### Extracted information ###
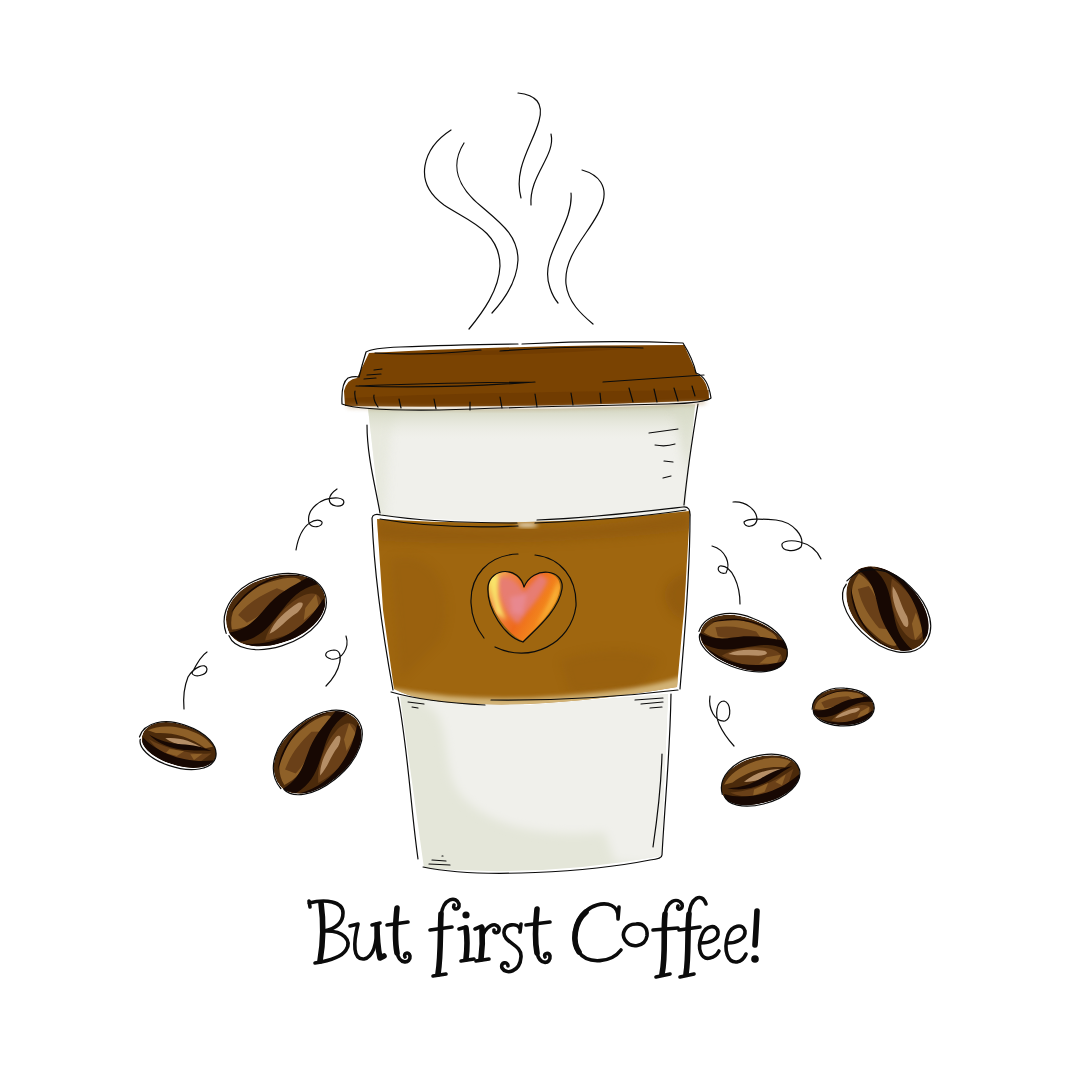
<!DOCTYPE html>
<html lang="en">
<head>
<meta charset="utf-8">
<title>But first Coffee!</title>
<style>
:root{--paper:#fff;--ink:#0b0b0b;--lid:#7a4302;--lid-dark:#6b3800;--sleeve:#9f660f;--sleeve-dark:#8a540c;--cup:#f0f0eb;--cup-shade:#e4e6d9;--bean:#4b2a0b;--bean-tan:#8e6028;--bean-mid:#6a4018;--bean-light:#b58e66;--bean-black:#170803}
html,body{margin:0;background:var(--paper)}
body{width:1072px;height:1072px;overflow:hidden;font-family:"Noto Serif",serif}
svg{display:block}
.line{fill:none;stroke:var(--ink);stroke-width:1.2;stroke-linecap:round;stroke-linejoin:round}
.lettering{fill:none;stroke:var(--ink);stroke-width:3.6;stroke-linecap:round;stroke-linejoin:round}
.lettering .stem{stroke-width:5.6}
.dot{fill:var(--ink);stroke:none}
.cup{fill:var(--cup)}.shade{fill:var(--cup-shade)}
.lid{fill:var(--lid)}.lid-dark{fill:var(--lid-dark)}
.sleeve{fill:var(--sleeve)}.sleeve-dark{fill:var(--sleeve-dark)}
.b{fill:var(--bean)}.t{fill:var(--bean-tan)}.m{fill:var(--bean-mid)}.l{fill:var(--bean-light)}.k{fill:var(--bean-black)}
</style>
</head>
<body>
<svg width="1072" height="1072" viewBox="0 0 1072 1072">
<defs>
<filter id="soft" x="-30%" y="-30%" width="160%" height="160%"><feGaussianBlur stdDeviation="5"/></filter>
<filter id="soft-small" x="-30%" y="-30%" width="160%" height="160%"><feGaussianBlur stdDeviation="2"/></filter>
<linearGradient id="rim-shadow" x1="0" y1="0" x2="0" y2="1"><stop offset="0" stop-color="#cdd0b8"/><stop offset="1" stop-color="#e8eadf" stop-opacity="0"/></linearGradient>
<linearGradient id="heart-fill" x1="0" y1="0" x2="1" y2="0.5"><stop offset="0" stop-color="#f6d94e"/><stop offset=".25" stop-color="#f0854a"/><stop offset=".6" stop-color="#ee6a1c"/><stop offset="1" stop-color="#f59a1d"/></linearGradient>
<clipPath id="cup-top-clip"><path d="M368 408Q530 412 695 404L685 512 528 524 380 516Z"/></clipPath>
<clipPath id="cup-base-clip"><path d="M400 696L530 705 668 694 661 856Q540 878 424 868Z"/></clipPath>
<clipPath id="sleeve-clip"><path id="sleeve-shape" d="M377 519Q530 529 690 511L684 610 677 687Q560 707 480 704 420 703 394 689L383 610Z"/></clipPath>
<clipPath id="heart-clip"><path id="heart-shape" d="M523 641C508 635 487 607 489 586C490 568 517 566 524 588C532 566 561 569 560 588C558 608 536 628 523 641Z"/></clipPath>
<clipPath id="bean-clip"><path id="bean-shape" d="M-50 4C-50-18-28-33 0-33C29-33 50-20 51-1C51 18 28 33-2 33C-30 33-50 21-50 4Z"/></clipPath>
<g id="bean-wide">
<g clip-path="url(#bean-clip)">
<use href="#bean-shape" class="b"/>
<path class="t" d="M-46 6C-44-16-22-29 6-28C25-28 36-23 32-17C17-15 8-10-4-4C-18 3-28 10-46 6Z"/>
<path class="m" d="M-36-6C-20-16-8-18 8-20L16-14C0-9-14 2-30 4Z"/>
<path class="k" d="M-51 8C-30 12-18 1-3-8C13-17 28-18 46-23L48-12C28-13 19-6 7 2C-8 12-20 23-42 20Z"/>
<path class="m" d="M-18 26C-8 10 12-2 28-5C43-8 50 0 43 11C30 24 6 30-18 26Z"/>
<path class="l" d="M-12 21C-4 10 10 4 24 0C32 0 26 6 20 9C8 12 0 19-12 21Z"/>
<path class="t" d="M29 7L43-3 42 10 24 18Z"/>
<path class="k" d="M-40 22C-10 36 22 27 49 3L48 28-10 42Z"/>
<path class="k" d="M-42-10C-25-29 10-38 36-24L20-29C-8-32-25-22-42-10Z"/>
</g>
</g>
<g id="bean-slim">
<g clip-path="url(#bean-clip)">
<use href="#bean-shape" class="b"/>
<path class="t" d="M-45-6C-28-29 22-37 43-15L34-9C10-19-14-16-34-6Z"/>
<path class="m" d="M-40 7C-20 12 16 10 44-4L32 17C8 26-20 25-40 7Z"/>
<path class="l" d="M-20-3C-4-12 15-13 32-7C14-4-4 3-20-3Z"/>
<path class="k" d="M-42 0C-24 4-13 3 2-2C18-8 29-9 43-8C26-3 18 3 4 6C-15 10-29 8-42 0Z"/>
<path class="t" d="M-10 11L9 7 2 18-13 19Z"/><path class="t" d="M18 8L33 1 25 15Z"/>
<path class="k" d="M-48 7C-24 24 18 25 50 5L44 40-44 38Z"/>
</g>
</g>
<path id="bean-outline" class="line" vector-effect="non-scaling-stroke" d="M-52 7C-53-18-28-36 1-35C31-35 52-21 53-1C53 19 29 35-3 35C-31 35-49 23-50 10"/>
</defs>

<rect width="1072" height="1072" fill="var(--paper)"/>

<g id="steam" class="line">
<path d="M451 130C423 148 412 182 444 205C466 220 500 230 500 266C499 290 483 312 469 329"/>
<path d="M464 143C450 165 457 187 482 207C502 224 518 236 518 260C517 281 505 299 492 313"/>
<path d="M518 93C536 95 544 103 539 121C533 144 513 168 521 198"/>
<path d="M551 134C556 156 529 175 531 205"/>
<path d="M571 193C574 226 538 255 550 288Q553 297 558 303"/>
<path d="M582 170C600 175 607 187 603 202C596 228 563 251 566 284C568 302 581 314 593 324"/>
</g>

<g id="cup">
<g clip-path="url(#cup-top-clip)">
<rect class="cup" x="360" y="400" width="340" height="130"/>
<path class="shade" opacity=".7" filter="url(#soft)" d="M360 400H400C384 440 390 490 384 520H365Z"/>
<rect x="360" y="405" width="340" height="34" fill="url(#rim-shadow)"/>
<path fill="#d8dbc8" opacity=".7" filter="url(#soft)" d="M672 400H700L688 475 680 440Z"/>
</g>
<g clip-path="url(#cup-base-clip)">
<rect class="shade" x="395" y="690" width="280" height="190"/>
<path class="cup" filter="url(#soft)" d="M425 705C455 715 438 770 462 796C490 828 550 838 605 832L615 862 680 865V690H425Z"/>
</g>
<g class="line">
<path d="M367 425C367 455 375 485 380 513M698 404C692 440 687 475 684 505M398 697C408 750 411 810 418 859M671 694C670 755 665 800 662 855Q662 859 650 860C590 872 480 879 423 867M662 754C661 792 657 820 653 847"/>
<path d="M649 433L678 429M655 445Q666 447 675 444M664 461L673 462M663 478L671 476M635 700L663 698M641 704L663 702M650 708L662 707M408 702L424 704M412 707L418 708M429 864L450 865M432 860L446 861M442 856L443 856"/>
</g>
</g>

<g id="lid">
<path class="lid" d="M369 353Q520 345 684 345L697 374Q708 380 709 400Q535 408 345 406L344 391Q347 379 357 378Z"/>
<path class="lid-dark" opacity=".6" d="M370 354Q520 349 640 348Q500 358 382 354ZM345 398Q480 392 709 390L709 400Q535 409 345 406Z"/>
<path filter="url(#soft-small)" fill="#b99a6c" opacity=".6" d="M346 405Q530 411 706 401L705 404Q530 413 348 408Z"/>
<g class="line">
<path d="M366 352Q372 348 400 347Q450 345 518 344M522 344Q605 340 683 343Q693 359 696 373Q708 377 711 398Q705 403 668 404Q520 407 440 410Q360 411 342 404Q341 383 348 378Q354 376 359 377Q362 365 366 352"/>
<path d="M375 353Q425 356 481 350M500 351Q580 345 643 348M359 386Q430 383 535 382M356 386Q440 389 535 382M603 382Q660 378 704 375M374 370L382 369M367 375L381 374M364 379L376 378"/>
<path d="M357 404Q354 396 355 391M378 407Q373 400 374 395M401 408L399 399M436 409L434 399M470 410V402M502 408L500 397M537 407L535 394M573 405L571 393M601 403L600 393M633 402L629 388M657 402L654 389M678 401L674 388M695 396L692 386"/>
</g>
</g>

<g id="sleeve">
<use href="#sleeve-shape" class="sleeve"/>
<g clip-path="url(#sleeve-clip)">
<path class="sleeve-dark" opacity=".55" filter="url(#soft)" d="M695 570C665 575 655 598 676 616L695 625ZM375 518C450 536 600 532 690 510L690 530C600 542 450 547 375 540Z"/>
<path class="sleeve-dark" opacity=".25" filter="url(#soft)" d="M390 560C430 545 460 590 440 640L400 680ZM560 660Q620 640 660 660L640 690 570 694Z"/>
<path fill="#e3cd9a" opacity=".75" filter="url(#soft-small)" d="M390 688Q470 703 560 696T682 676L682 700 530 712 390 704Z"/>
</g>
<ellipse cx="527" cy="525" rx="11" ry="2" fill="#f3ead5" filter="url(#soft-small)"/>
<g class="line">
<path d="M393 690C382 630 374 570 372 518Q373 513 381 515C420 521 470 523 517 523M380 519C420 526 470 528 518 526M535 523C585 521 640 517 686 510M537 520C590 518 640 512 683 507Q691 506 690 517C690 580 684 640 680 689M391 692Q425 702 485 705M491 700Q585 701 678 690"/>
<path d="M518 554C488 555 470 576 471 603Q472 623 484 638M495 647C530 664 571 644 576 606C577 578 561 558 535 555"/>
</g>
<g id="heart">
<use href="#heart-shape" fill="url(#heart-fill)"/>
<g clip-path="url(#heart-clip)">
<path fill="#e77d72" filter="url(#soft-small)" d="M497 578C507 574 518 582 524 592L540 574 548 580C540 600 527 610 518 624C508 618 500 602 497 578Z"/>
<path fill="#e8888f" filter="url(#soft-small)" d="M510 597L527 594 522 615 512 613Z"/>
<path fill="#f9e46a" filter="url(#soft-small)" d="M488 578Q495 570 499 577Q494 595 506 620L496 613Z"/>
<path fill="#f9b63a" filter="url(#soft-small)" d="M559 580Q563 598 536 627L548 605Z"/>
</g>
<path class="line" d="M523 642C505 637 486 609 488 586C491 567 519 566 524 587C533 565 565 569 562 589C559 610 536 629 523 642"/>
</g>
</g>

<g id="beans">
<g transform="translate(275 610) rotate(-17)"><use href="#bean-wide" transform="scale(1.02 1.01)"/><use href="#bean-outline" transform="translate(-1 1) scale(1.01)"/></g>
<g transform="translate(317 752) rotate(-38)"><use href="#bean-wide" transform="scale(1 .97)"/><use href="#bean-outline" transform="scale(.98 .93)"/></g>
<g transform="translate(179 745) rotate(19)"><use href="#bean-slim" transform="scale(.76 .62)"/><use href="#bean-outline" transform="translate(-1 1) scale(.75 .62)"/></g>
<g transform="translate(744 643) rotate(21)"><use href="#bean-wide" transform="scale(.9 .76)"/><use href="#bean-outline" transform="translate(-1 0) scale(.87 .75)"/></g>
<g transform="translate(887 609) rotate(44)"><use href="#bean-wide" transform="scale(.97 -.97)"/><use href="#bean-outline" transform="translate(1 1) scale(.95 .95)"/></g>
<g transform="translate(843 707) rotate(3)"><use href="#bean-wide" transform="scale(.61 .55)"/><use href="#bean-outline" transform="scale(.59 .54)"/></g>
<g transform="translate(760 780) rotate(-14)"><use href="#bean-slim" transform="scale(.8 .7)"/><use href="#bean-outline" transform="scale(.77 .69)"/></g>
</g>

<g id="curls" class="line">
<path d="M337 489C328 495 326 504 336 506C345 507 347 499 338 498C320 497 306 510 309 523C312 529 323 527 322 522C319 517 301 520 296 550"/>
<path d="M346 636C350 648 341 661 331 659C323 657 324 651 334 650C345 650 341 671 326 686"/>
<path d="M207 652C202 655 196 665 192 673C193 678 207 676 207 669C206 662 194 667 188 677C184 687 183 698 184 709"/>
<path d="M733 502C746 501 757 510 757 520C755 528 744 528 744 522C748 518 762 519 776 520C794 522 805 537 801 547C794 553 781 551 782 544C785 538 812 539 821 559"/>
<path d="M712 546C726 550 731 564 726 573C719 575 716 568 720 566C732 565 740 585 740 604"/>
<path d="M710 696C708 709 715 722 725 721C732 718 731 703 724 701C716 701 715 715 719 724Q724 735 734 746"/>
</g>

<g id="lettering" class="lettering" role="img" aria-label="But first Coffee!">
<title>But first Coffee!</title>
<g id="word-but">
<path class="stem" d="M321 903Q325 932 320 961"/>
<path d="M309 903C325 899 343 901 343 913C343 924 334 929 324 931C344 930 352 941 346 950C341 958 328 961 315 963M309 901L310 907"/>
<path d="M350 926L358 924C353 944 353 960 364 959C374 957 377 943 377 924M372 925L380 923"/><path class="stem" d="M377 925Q377 944 380 958L384 956"/>
<path class="stem" d="M397 908Q394 937 397 953"/><path d="M387 925L408 922M397 952C399 965 411 964 410 956C409 951 403 953 405 957"/>
</g>
<g id="word-first">
<path class="stem" d="M441 914C440 934 441 955 438 974"/><path d="M441 916C443 897 457 896 459 904C460 911 452 910 454 905M430 930L452 927M433 976L446 974"/>
<path class="stem" d="M466 928Q468 943 466 959"/><path d="M459 929L466 927M461 961L474 959"/><circle class="dot" cx="466" cy="915" r="3.6"/>
<path class="stem" d="M482 928Q483 944 481 959"/><path d="M475 929L482 926M476 961L489 959M482 938C485 926 496 921 499 928C500 934 493 934 494 930"/>
<path d="M520 929C518 923 505 923 504 932C503 943 522 944 521 957C520 972 506 975 502 968C500 962 508 961 508 966M521 924L520 932"/>
<path class="stem" d="M537 909Q534 937 537 953"/><path d="M526 925L550 922M537 953C540 966 551 964 550 956C549 952 543 953 545 957"/>
</g>
<g id="word-coffee">
<path d="M618 918C619 905 607 902 597 905C577 911 569 936 578 951C588 966 612 962 621 950M619 907L618 919"/><path class="stem" d="M586 912C574 922 572 942 579 952"/>
<path d="M636 924C625 924 621 934 625 940C631 949 645 947 647 936C648 928 643 923 636 924Z"/>
<path class="stem" d="M665 914C663 934 666 955 662 974"/><path d="M665 916C666 900 678 897 682 904C684 910 676 911 678 906M653 930L678 928M656 977L670 974"/>
<path class="stem" d="M689 914C687 934 689 955 686 974"/><path d="M689 916C690 897 702 892 706 904M679 930L700 927M680 977L694 974"/>
<path d="M701 943C709 943 719 940 718 932C717 924 706 925 702 935C696 950 702 960 710 958Q716 957 719 951"/>
<path d="M728 943C736 943 746 939 745 931C743 923 732 925 728 935C723 951 728 963 737 962Q743 961 746 954"/>
<path class="stem" d="M757 911Q756 931 755 945"/><circle class="dot" cx="755" cy="959" r="3.8"/>
</g>
</g>
</svg>
</body>
</html>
###
Report all lines of the material that contain the word "small".

## Result for this task:
<filter id="soft-small" x="-30%" y="-30%" width="160%" height="160%"><feGaussianBlur stdDeviation="2"/></filter>
<path filter="url(#soft-small)" fill="#b99a6c" opacity=".6" d="M346 405Q530 411 706 401L705 404Q530 413 348 408Z"/>
<path fill="#e3cd9a" opacity=".75" filter="url(#soft-small)" d="M390 688Q470 703 560 696T682 676L682 700 530 712 390 704Z"/>
<ellipse cx="527" cy="525" rx="11" ry="2" fill="#f3ead5" filter="url(#soft-small)"/>
<path fill="#e77d72" filter="url(#soft-small)" d="M497 578C507 574 518 582 524 592L540 574 548 580C540 600 527 610 518 624C508 618 500 602 497 578Z"/>
<path fill="#e8888f" filter="url(#soft-small)" d="M510 597L527 594 522 615 512 613Z"/>
<path fill="#f9e46a" filter="url(#soft-small)" d="M488 578Q495 570 499 577Q494 595 506 620L496 613Z"/>
<path fill="#f9b63a" filter="url(#soft-small)" d="M559 580Q563 598 536 627L548 605Z"/>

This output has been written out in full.